The historical value of the evening of the 29th of October, 1969

The evening of October 29th 1969, the first message was sent between two computers, which was a very important advancement for the history of technology and electronics. These computers had significantly lower performance abilities than a simple smartphone today – in the realm of 129KB if RAN and 24 MB of disk space.

This was in the “Jurassic” period of computer science, the era of great innovation and scientific research, but also of great hackers and computer science pioneers who laid the foundations of the modern internet and of every piece of technology that surrounds us today in our daily lives. 

The 3420 Boelter Hall at UCLA.

A journey that starts from afar

It is clear that the first message in a network between computers was the arrival point of a long journey, carried out in the design and implementation of a network that starts from even further back. In fact, it was the American president Eisenhower, terrified that America might lose its scientific advantage, who gathered the best scientists of the time around him by appointing James Killian as Head of ARPA – the Advanced Project Research Agency. 

It was then that the military and academics, in the midst of the Cold War, developed a military network capable of resisting nuclear attack together. They also worked together to allocate human and financial resources dedicated to scientific research in the best way, thanks also to the collaboration at all levels including also companies. Although, it was the academics who were those to theorise, design and develop the network. 

In 1967, Lawrence Roberts, as program manager, began to theorise ARPANET by using packet switching techniques invented by British computer scientist Donald Davies and the American Paul Baran. Once the design was completed, ARPA issued a Request for Quotation to build the system, which was assigned to Bolt, Bèranek, and Newman – the famous BBN technology.

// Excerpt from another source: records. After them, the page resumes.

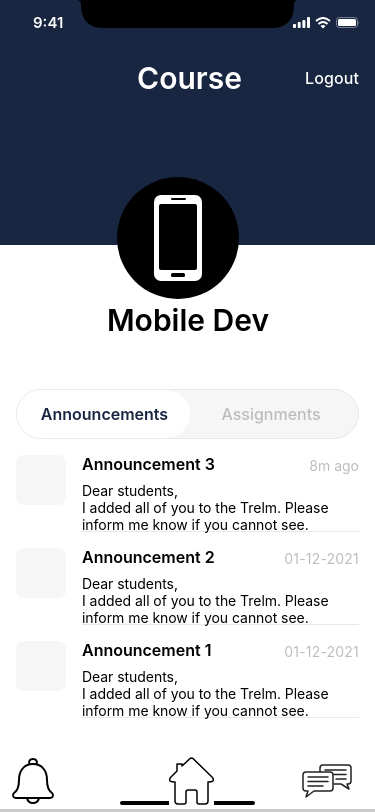
<!DOCTYPE html>
<html lang="en">
<head>
<meta charset="utf-8">
<title>Course announcements</title>
<style>
:root {
  --navy: #182642;
  --ink: #000;
  --paper: #fff;
  --mute: #bdbdbd;
  --fill: #f6f6f6;
  --line: #e8e8e8;
}
* { box-sizing: border-box; margin: 0; padding: 0; }
html, body { width: 375px; height: 812px; overflow: hidden; }
body { font-family: Inter, "Open Sans", sans-serif; color: var(--ink); background: var(--paper); }
a { color: inherit; text-decoration: none; }
svg { display: block; }
.screen { position: relative; width: 375px; height: 812px; overflow: hidden; display: flex; flex-direction: column; background: var(--paper); }

.header { position: relative; flex: none; height: 245px; background: var(--navy); color: var(--paper); }
.notch { position: absolute; left: 77px; top: 0; }
.status { display: flex; justify-content: space-between; align-items: center; height: 46px; padding: 0 15px 0 33px; }
.clock { font-size: 15px; font-weight: 600; line-height: 18px; margin-top: -1px; }
.title-bar { display: grid; grid-template-columns: 1fr auto 1fr; align-items: center; height: 36px; margin-top: 14px; padding: 0 16px 0 20px; }
.title-bar h1 { grid-column: 2; font-size: 30px; font-weight: 600; line-height: 36px; }
.logout { justify-self: end; font-size: 16px; font-weight: 500; letter-spacing: 0.1px; margin-top: -1px; }

.course-icon { position: absolute; left: 117px; top: 177px; }
.course-name { margin-top: 57px; padding-left: 1px; font-size: 30px; line-height: 36px; font-weight: 600; text-align: center; }

.tabs { display: flex; flex: none; height: 50px; margin: 51px 16px 0; border: 1px solid var(--line); border-radius: 25px; background: var(--fill); font-size: 16px; }
.tabs a { display: flex; align-items: center; justify-content: center; }
.tab-active { width: 173px; padding-left: 2px; border-radius: 24px; background: var(--paper); color: var(--navy); font-weight: 600; }
.tab-idle { flex: 1; padding-right: 6px; color: var(--mute); font-weight: 500; }

.feed { display: flex; flex-direction: column; gap: 16px; margin: 16px 16px 0; list-style: none; }
.post { display: flex; gap: 16px; height: 77px; }
.thumb { flex: none; width: 50px; height: 50px; border-radius: 8px; background: var(--fill); }
.post-text { flex: 1; border-bottom: 1px solid var(--line); white-space: nowrap; }
.post-head { display: flex; justify-content: space-between; align-items: center; height: 20px; margin-bottom: 7px; }
.post-head h3 { font-size: 16px; line-height: 20px; font-weight: 600; margin-top: -2px; }
.post-head time { font-size: 14px; color: var(--mute); }
.post-head .date { letter-spacing: 0.2px; }
.post-text p { font-size: 14px; line-height: 17px; letter-spacing: -0.05px; }

.home-indicator { position: absolute; left: 120px; top: 801px; width: 135px; height: 4px; border-radius: 2px; background: var(--ink); }
.nav { position: absolute; left: 0; right: 0; bottom: 0; height: 56px; border-bottom: 3px solid #c9c9c9; }
.nav a { position: absolute; }
.nav-alerts { left: 11px; top: 1px; }
.nav-home { left: 169px; top: 1px; background: var(--paper); }
.nav-chat { left: 301px; top: 7px; }
</style>
</head>
<body>
<main class="screen">
  <header class="header">
    <svg class="notch" width="221" height="28" viewBox="0 0 221 28" aria-hidden="true">
      <path d="M0 0H221Q217 0 217 5Q217 28 194 28H27Q4 28 4 5Q4 0 0 0Z" fill="#000"/>
    </svg>
    <div class="status">
      <span class="clock">9:41</span>
      <svg width="67" height="12" viewBox="0 0 67 12" fill="#fff" role="img" aria-label="Signal, wireless and battery">
        <rect x="0" y="7" width="3" height="4" rx="1"/>
        <rect x="4.700" y="5" width="3" height="6" rx="1"/>
        <rect x="9.400" y="3" width="3" height="8" rx="1"/>
        <rect x="14" y="0" width="3" height="11" rx="1"/>
        <g fill="none" stroke="#fff" stroke-width="2">
          <path d="M23 4Q30 -2 37 4"/>
          <path d="M25.500 7Q30 3 34.500 7"/>
        </g>
        <path d="M27.500 9Q30 7 32.500 9L30 11.500Z"/>
        <rect x="43.500" y="0.500" width="21" height="10" rx="3" fill="none" stroke="#fff" stroke-opacity=".4"/>
        <rect x="45" y="2" width="18" height="7" rx="1.500"/>
        <path d="M65.500 4Q67 5.500 65.500 7.500Z" fill-opacity=".5"/>
      </svg>
    </div>
    <div class="title-bar">
      <h1>Course</h1>
      <a class="logout" href="#">Logout</a>
    </div>
  </header>

  <svg class="course-icon" width="123" height="123" viewBox="0 0 123 123" role="img" aria-label="Mobile phone">
    <circle cx="61" cy="61" r="61"/>
    <rect x="37" y="18" width="48" height="86" rx="7" fill="#fff"/>
    <rect x="42" y="27" width="38" height="66" rx="2"/>
    <rect x="54" y="21" width="15" height="2" rx="1"/>
    <rect x="54" y="96" width="14" height="4" rx="1.500"/>
  </svg>
  <h2 class="course-name">Mobile Dev</h2>

  <nav class="tabs" aria-label="Course sections">
    <a class="tab-active" href="#">Announcements</a>
    <a class="tab-idle" href="#">Assignments</a>
  </nav>

  <ul class="feed">
    <li class="post">
      <div class="thumb"></div>
      <div class="post-text">
        <div class="post-head"><h3>Announcement 3</h3><time>8m ago</time></div>
        <p>Dear students,<br>I added all of you to the Trelm. Please<br>inform me know if you cannot see.</p>
      </div>
    </li>
    <li class="post">
      <div class="thumb"></div>
      <div class="post-text">
        <div class="post-head"><h3>Announcement 2</h3><time class="date">01-12-2021</time></div>
        <p>Dear students,<br>I added all of you to the Trelm. Please<br>inform me know if you cannot see.</p>
      </div>
    </li>
    <li class="post">
      <div class="thumb"></div>
      <div class="post-text">
        <div class="post-head"><h3>Announcement 1</h3><time class="date">01-12-2021</time></div>
        <p>Dear students,<br>I added all of you to the Trelm. Please<br>inform me know if you cannot see.</p>
      </div>
    </li>
  </ul>

  <div class="home-indicator"></div>
  <nav class="nav" aria-label="Main">
    <a class="nav-alerts" href="#" aria-label="Notifications">
      <svg width="44" height="48" viewBox="0 0 44 48" fill="none" stroke="#000" stroke-width="2" stroke-linejoin="round">
        <path d="M18.500 8Q17 2 22 2T25.500 8"/>
        <path d="M22 7C12 7 8 15 8 23C8 31 6 34 3 36C1 38 2 41 5 41H39C42 41 43 38 41 36C38 34 36 31 36 23C36 15 32 7 22 7Z"/>
        <path d="M16 41Q17 46 22 46T28 41"/>
      </svg>
    </a>
    <a class="nav-home" href="#" aria-label="Home">
      <svg width="45" height="49" viewBox="0 0 45 49" fill="none" stroke="#000" stroke-width="1.500" stroke-linejoin="round">
        <path d="M20.500 2Q22.500 0 24.500 2L43 20Q45 22 44 24Q43 25 39 25V44Q39 47 36 47H30Q28 47 28 45V35Q28 33 26 33H19Q17 33 17 35V45Q17 47 15 47H9Q6 47 6 44V25Q2 25 1 24Q0 22 2 20L8 14V7H13V9Z"/>
      </svg>
    </a>
    <a class="nav-chat" href="#" aria-label="Messages">
      <svg width="52" height="36" viewBox="0 0 52 36" fill="none" stroke="#222" stroke-width="1.500" stroke-linecap="round" stroke-linejoin="round">
        <path d="M19 9V5Q19 2 22 2H47Q50 2 50 5V18Q50 21 47 21H46L48 26L40 21H33"/>
        <path d="M24 7H45M33 11.500H45M35 16H45"/>
        <path d="M5 9H29Q32 9 32 12V25Q32 28 29 28H13L5 34L7 28H5Q2 28 2 25V12Q2 9 5 9Z" fill="#fff"/>
        <path d="M7 14H27M7 18.500H27M7 23H22"/>
      </svg>
    </a>
  </nav>
</main>
</body>
</html>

Their company contributed to the birth of the internet in a fundamental way, by designing the routing, flow control, software design and network control. Lawrence Roberts managed the implementation of ARPANET and in 1968 asked Leonard Kleinrock to perform the mathematical modelling of packet switched network performance such as “queue theory”, a branch of research which has applications in many fields.

The written note of the failure of the first message at 22:30 in the IMP Log

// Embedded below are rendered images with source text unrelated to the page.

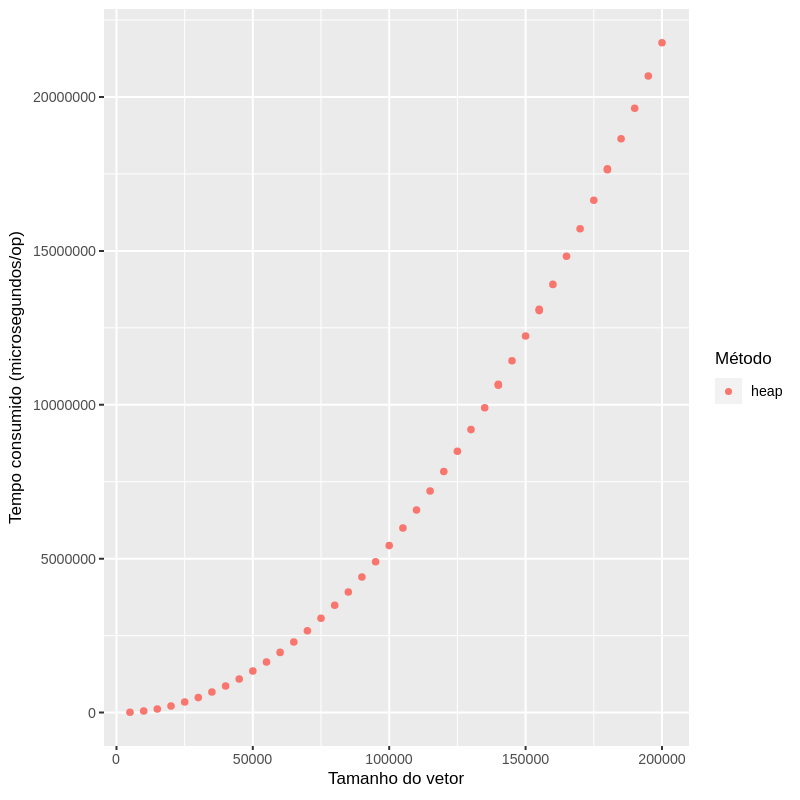
<!DOCTYPE html>
<html lang="pt">
<head>
<meta charset="utf-8">
<title>Tempo consumido por tamanho do vetor</title>
<style>
:root {
  --paper: #ffffff;
  --panel: #ebebeb;
  --key: #f2f2f2;
  --grid: #ffffff;
  --tick: #333333;
  --tick-label: #4d4d4d;
  --title: #000000;
  --heap: #f8766d;
}
* { box-sizing: border-box; margin: 0; }
html, body { width: 800px; height: 800px; overflow: hidden; background: var(--paper); }
body { font: 14.2px/16px "Liberation Sans", Arial, sans-serif; color: var(--tick-label); }
.chart {
  position: relative;
  width: 800px; height: 800px;
  display: grid;
  grid-template-columns: 32px 64px 593px 111px;
  grid-template-rows: 746px 54px;
}
.plot { position: absolute; inset: 0; width: 800px; height: 800px; }
.plot .panel { fill: var(--panel); }
.grid-lines { stroke: var(--grid); fill: none; }
.minor { stroke-width: 1; }
.major { stroke-width: 2; }
.ticks { stroke: var(--tick); stroke-width: 2; fill: none; }
.points { fill: var(--heap); }
.axis-title { position: relative; color: var(--title); font-size: 17px; line-height: 20px; white-space: nowrap; }
.y-title {
  grid-area: 1 / 1;
  writing-mode: vertical-rl;
  transform: rotate(180deg);
  width: 20px; height: 737px;
  margin: 9px 0 0 6px;
  text-align: center;
}
.y-labels {
  grid-area: 1 / 2;
  position: relative;
  display: flex; flex-direction: column; justify-content: space-between;
  align-items: flex-end;
  padding: 89px 0 25px;
}
.x-axis { grid-area: 2 / 3; position: relative; padding: 5px 27px 0 20px; }
.x-labels { display: flex; justify-content: space-between; }
.x-labels span { width: 0; display: flex; justify-content: center; }
.x-title { text-align: center; margin: 2px 0 0 7px; left: -3px; }
.x-title { margin: 2px 0 0; left: 7px; }
.legend { grid-area: 1 / 4; position: relative; padding: 349px 0 0 26px; }
.legend-title { font-size: 17px; line-height: 20px; font-weight: 400; color: var(--title); }
.legend-item { display: flex; align-items: center; gap: 9px; margin-top: 9px; color: var(--title); }
.legend-key { width: 27px; height: 26px; background: var(--key); display: flex; align-items: center; justify-content: center; }
.legend-key i { width: 7px; height: 7px; border-radius: 50%; background: var(--heap); }
</style>
</head>
<body>
<main class="chart">
  <svg class="plot" viewBox="0 0 800 800" aria-hidden="true">
    <defs><circle id="pt" r="3.8"/></defs>
    <rect class="panel" x="104" y="9" width="585" height="737"/>
    <g class="grid-lines">
      <path class="minor" d="M104 635.6H689M104 481.7H689M104 327.8H689M104 173.9H689M104 20H689M184.7 9V746M321 9V746M457.4 9V746M593.8 9V746"/>
      <path class="major" d="M104 712.6H689M104 558.7H689M104 404.8H689M104 250.9H689M104 97H689M116.5 9V746M252.8 9V746M389.2 9V746M525.6 9V746M662 9V746"/>
    </g>
    <path class="ticks" d="M99 712.6H104M99 558.7H104M99 404.8H104M99 250.9H104M99 97H104M116.5 746V750M252.8 746V750M389.2 746V750M525.6 746V750M662 746V750"/>
    <g class="points">
      <use href="#pt" x="130" y="712.2"/>
      <use href="#pt" x="143.7" y="711"/>
      <use href="#pt" x="157.3" y="709"/>
      <use href="#pt" x="171" y="706"/>
      <use href="#pt" x="184.7" y="702"/>
      <use href="#pt" x="198.3" y="697.6"/>
      <use href="#pt" x="211.9" y="692"/>
      <use href="#pt" x="225.6" y="686"/>
      <use href="#pt" x="239.2" y="679"/>
      <use href="#pt" x="252.8" y="671"/>
      <use href="#pt" x="266.5" y="662"/>
      <use href="#pt" x="280.1" y="652.4"/>
      <use href="#pt" x="293.8" y="642"/>
      <use href="#pt" x="307.4" y="630.7"/>
      <use href="#pt" x="321" y="618.2"/>
      <use href="#pt" x="334.7" y="605.2"/>
      <use href="#pt" x="348.3" y="592"/>
      <use href="#pt" x="361.9" y="577"/>
      <use href="#pt" x="375.6" y="561.8"/>
      <use href="#pt" x="389.2" y="545.6"/>
      <use href="#pt" x="402.9" y="528"/>
      <use href="#pt" x="416.5" y="510"/>
      <use href="#pt" x="430.1" y="491"/>
      <use href="#pt" x="443.8" y="471.5"/>
      <use href="#pt" x="457.4" y="451.3"/>
      <use href="#pt" x="471" y="429.6"/>
      <use href="#pt" x="484.7" y="407.7"/>
      <use href="#pt" x="498.3" y="384.3"/>
      <use href="#pt" x="498.3" y="385.2"/>
      <use href="#pt" x="512" y="360.8"/>
      <use href="#pt" x="525.6" y="336"/>
      <use href="#pt" x="539.2" y="309.3"/>
      <use href="#pt" x="539.2" y="310.6"/>
      <use href="#pt" x="552.9" y="284.4"/>
      <use href="#pt" x="566.5" y="256.2"/>
      <use href="#pt" x="580.1" y="228.7"/>
      <use href="#pt" x="593.8" y="200.3"/>
      <use href="#pt" x="607.4" y="168.7"/>
      <use href="#pt" x="607.4" y="169.8"/>
      <use href="#pt" x="621.1" y="138.8"/>
      <use href="#pt" x="634.7" y="108.3"/>
      <use href="#pt" x="648.3" y="76"/>
      <use href="#pt" x="662" y="42.7"/>
    </g>
  </svg>

  <p class="axis-title y-title">Tempo consumido (microsegundos/op)</p>
  <div class="y-labels">
    <span>20000000</span>
    <span>15000000</span>
    <span>10000000</span>
    <span>5000000</span>
    <span>0</span>
  </div>

  <div class="x-axis">
    <div class="x-labels">
      <span>0</span>
      <span>50000</span>
      <span>100000</span>
      <span>150000</span>
      <span>200000</span>
    </div>
    <p class="axis-title x-title">Tamanho do vetor</p>
  </div>

  <aside class="legend">
    <h2 class="legend-title">Método</h2>
    <div class="legend-item"><span class="legend-key"><i></i></span>heap</div>
  </aside>
</main>
</body>
</html>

The fateful night in 1969

What happened on the evening of the 29th of October 1969 was the end of a journey, but all masterpieces come to life after intense and meticulous work beforehand.

To speak about this today is similar to talking about a past geological era, when dinosaurs roamed the Earth, even though we’re are only referring to little over 50 years ago. If we were to think about today’s technology in that era, what would come to mind? On that day, probably, other than the first message sent in a computer network, Denial of Service (DoS) was born, without the academic world being aware of it, but that is a whole other story…..

Tara Lie
Cyber Security analyst from Perth, Western Australia, focused on governance, risk quantification and compliance. Graduate of cyber security and pure mathematics, with a second-major in Italian Studies. Tara has earned a Master's degree in Cyber Security, and has a great passion for quantum-preparedness.